Every Wednesday, I volunteer at my kids’ school. I spend most of my time there in the cafeteria, because — thanks to our state’s chronic (and criminal) funding challenges — our food service manager doesn’t have the resources she needs to do her job well.
I never look forward to my volunteer days — there are always 100 other things I should (or would rather) be doing — but I usually enjoy them. This is because my kids’ school is awesome. The student body is extremely diverse, and each classroom reflects that diversity* (a rarity in this proudly progressive city). The staff is also diverse, and is one of the most committed and conscientious groups of people I have ever had the privilege to know. Despite innumerable challenges — inadequate funding, oppressive (and often incompetent) district bureaucracy, too many tests — they do everything in their power to build a supportive community and provide a well-rounded, enriching education to all of our kids.
But back to Wednesdays.
On Wednesday, November 9th, the first day of the New Reality, I really did not feel up for volunteering. I forced myself — and my kids — through the motions of getting ready for the day, but as the three of us walked to school, I was overwhelmed with despair. It was a heaviness I had never felt before, even in my worst moments of grief.
When we arrived, the blacktop was filled with kids laughing and running and playing. Some were huddled in small groups, discussing the results of the election, but most were simply enjoying their last moments of morning recess, as they do every morning. The bell rang, and they lined up by classroom. Teachers walked out of the building to greet them, many wearing our school’s Black Lives Matter t-shirts. Then everyone headed inside for another day of learning.
I made my way to the kitchen, where our wonderful cafeteria manager was hard at work unloading the “keeper” with the next day’s meals. I washed my hands, donned an apron, and began rinsing and chopping the daily fresh produce snack.** When I finished, it was time for first lunch.
I spent the next few hours serving meals to hundreds of precious children of all colors, faiths, backgrounds, and abilities; hugging teachers who give so much to help those children learn; and watching our beautiful, imperfect community make it through the challenge of another delightful, chaotic, too-short lunch period.
The heaviness started to lift.
After lunch, while I wiped tables and listened to the music class practice songs on the cafeteria stage,*** I realized that we are all still here, doing the work we have always done. We can still connect, and serve, and build. We can still take care of each other. We can still love.
This is not some cop-out platitude post to suggest that we can fix the problems in our country by “being nice” — or to encourage folks to forget about politics in favor of more pleasant subjects.
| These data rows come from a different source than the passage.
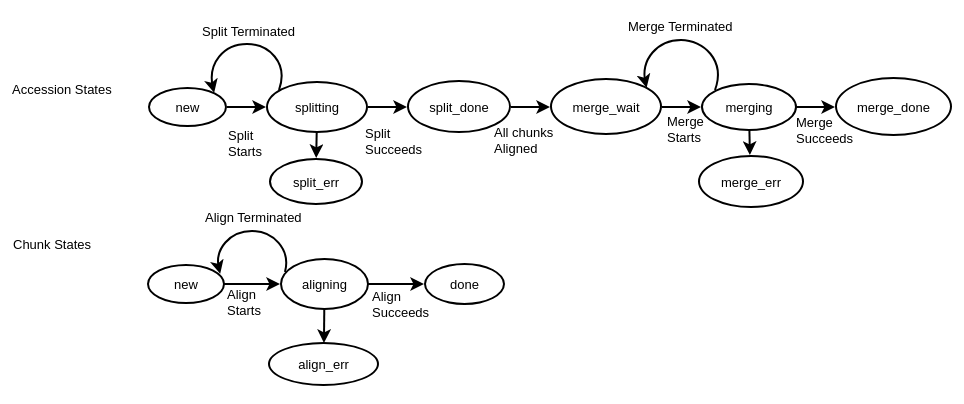
<!DOCTYPE html>
<html lang="en">
<head>
<meta charset="utf-8">
<title>Accession and chunk state diagram</title>
<style>
:root { --paper: #ffffff; --ink: #000000; }
* { box-sizing: border-box; }
html, body { margin: 0; overflow: hidden; }
.diagram {
  position: relative; width: 964px; height: 404px; overflow: hidden;
  background: var(--paper); color: var(--ink);
  font: 13px/16px "Liberation Sans", Arial, sans-serif;
}
.transitions { position: absolute; inset: 0; fill: none; stroke: var(--ink); stroke-width: 2; }
.arrowhead { fill: var(--ink); stroke: none; }
.state, .label, .heading {
  position: absolute; left: var(--x); top: var(--y); white-space: nowrap;
}
.state {
  display: flex; align-items: center; justify-content: center;
  width: var(--w); height: var(--h); padding-top: 2px;
  border: 2px solid var(--ink); border-radius: 50%; background: var(--paper);
}
.heading { margin: 0; font-size: 13px; font-weight: 400; }
</style>
</head>
<body>
<main class="diagram">
  <svg class="transitions" width="964" height="404" viewBox="0 0 964 404" aria-hidden="true">
    <defs>
      <marker id="arrow" markerUnits="userSpaceOnUse" markerWidth="14" markerHeight="14" refX="9" refY="7" orient="auto">
        <path class="arrowhead" d="M0 0 14 7 0 14 3.5 7Z"/>
      </marker>
    </defs>
    <g marker-end="url(#arrow)">
      <g id="accession-transitions">
        <path marker-end="url(#arrow)" d="M227 107H261"/>
        <path marker-end="url(#arrow)" d="M368 107H402"/>
        <path marker-end="url(#arrow)" d="M511 107H545"/>
        <path marker-end="url(#arrow)" d="M662 107H696"/>
        <path marker-end="url(#arrow)" d="M796 107H830"/>
        <path marker-end="url(#arrow)" d="M316.7 132 316.3 153"/>
        <path marker-end="url(#arrow)" d="M749.4 130 749.8 150"/>
        <path marker-end="url(#arrow)" d="M279 90C289 62 268 44 247 44C224 44 207 63 213 88"/>
        <path marker-end="url(#arrow)" d="M715 90C726 60 703 40 681 40C658 40 640 59 645.5 83"/>
      </g>
      <g id="chunk-transitions">
        <path marker-end="url(#arrow)" d="M224 284H275"/>
        <path marker-end="url(#arrow)" d="M368 284H419"/>
        <path marker-end="url(#arrow)" d="M324.3 308 324 338"/>
        <path marker-end="url(#arrow)" d="M285 272C291 249 273 231 252 231C230 231 214 249 219 269"/>
      </g>
    </g>
  </svg>

  <section aria-labelledby="accession-heading">
    <h2 class="heading" id="accession-heading" style="--x:12px;--y:82px">Accession States</h2>
    <div class="state" style="--x:148px;--y:87px;--w:79px;--h:40px">new</div>
    <div class="state" style="--x:266px;--y:81px;--w:102px;--h:52px">splitting</div>
    <div class="state" style="--x:407px;--y:80px;--w:104px;--h:53px">split_done</div>
    <div class="state" style="--x:550px;--y:78px;--w:112px;--h:57px">merge_wait</div>
    <div class="state" style="--x:701px;--y:83px;--w:96px;--h:48px">merging</div>
    <div class="state" style="--x:835px;--y:77px;--w:117px;--h:59px">merge_done</div>
    <div class="state" style="--x:269px;--y:158px;--w:94px;--h:47px">split_err</div>
    <div class="state" style="--x:698px;--y:155px;--w:106px;--h:53px">merge_err</div>
    <div class="label" style="--x:202px;--y:24px">Split Terminated</div>
    <div class="label" style="--x:628px;--y:19px">Merge Terminated</div>
    <div class="label" style="--x:228px;--y:128px">Split<br>Starts</div>
    <div class="label" style="--x:365px;--y:126px">Split<br>Succeeds</div>
    <div class="label" style="--x:494px;--y:125px">All chunks<br>Aligned</div>
    <div class="label" style="--x:667px;--y:114px">Merge<br>Starts</div>
    <div class="label" style="--x:796px;--y:115px">Merge<br>Succeeds</div>
  </section>

  <section aria-labelledby="chunk-heading">
    <h2 class="heading" id="chunk-heading" style="--x:13px;--y:237px">Chunk States</h2>
    <div class="state" style="--x:147px;--y:264px;--w:78px;--h:40px">new</div>
    <div class="state" style="--x:280px;--y:258px;--w:89px;--h:52px">aligning</div>
    <div class="state" style="--x:424px;--y:263px;--w:81px;--h:42px">done</div>
    <div class="state" style="--x:268px;--y:342px;--w:111px;--h:44px">align_err</div>
    <div class="label" style="--x:205px;--y:210px">Align Terminated</div>
    <div class="label" style="--x:227px;--y:287px">Align<br>Starts</div>
    <div class="label" style="--x:372px;--y:289px">Align<br>Succeeds</div>
  </section>
</main>
</body>
</html>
On the contrary, “politics” will have a tremendous impact on the children I serve every Wednesday; indeed, it already has.
Now, more than ever, we have an obligation to vocally and actively and with all the resources at our disposal, advocate for a just and sustainable country and world. But to do that, we must start where we are. And we must remember who we are. I am honored to be part of a community that does both.
Every member of the staff signed this letter.
* This is a relatively recent development. A couple of years ago, the school community made the decision to move from two programs to one. It was a bold and courageous move (one that I will probably talk about in a future post). We still have plenty of challenges, but it has made all the difference.
** This exists at our school only because a parent who is very passionate about nutrition identified the program and raised the money to pay for it.
*** Our (part-time) music teacher does not have a classroom.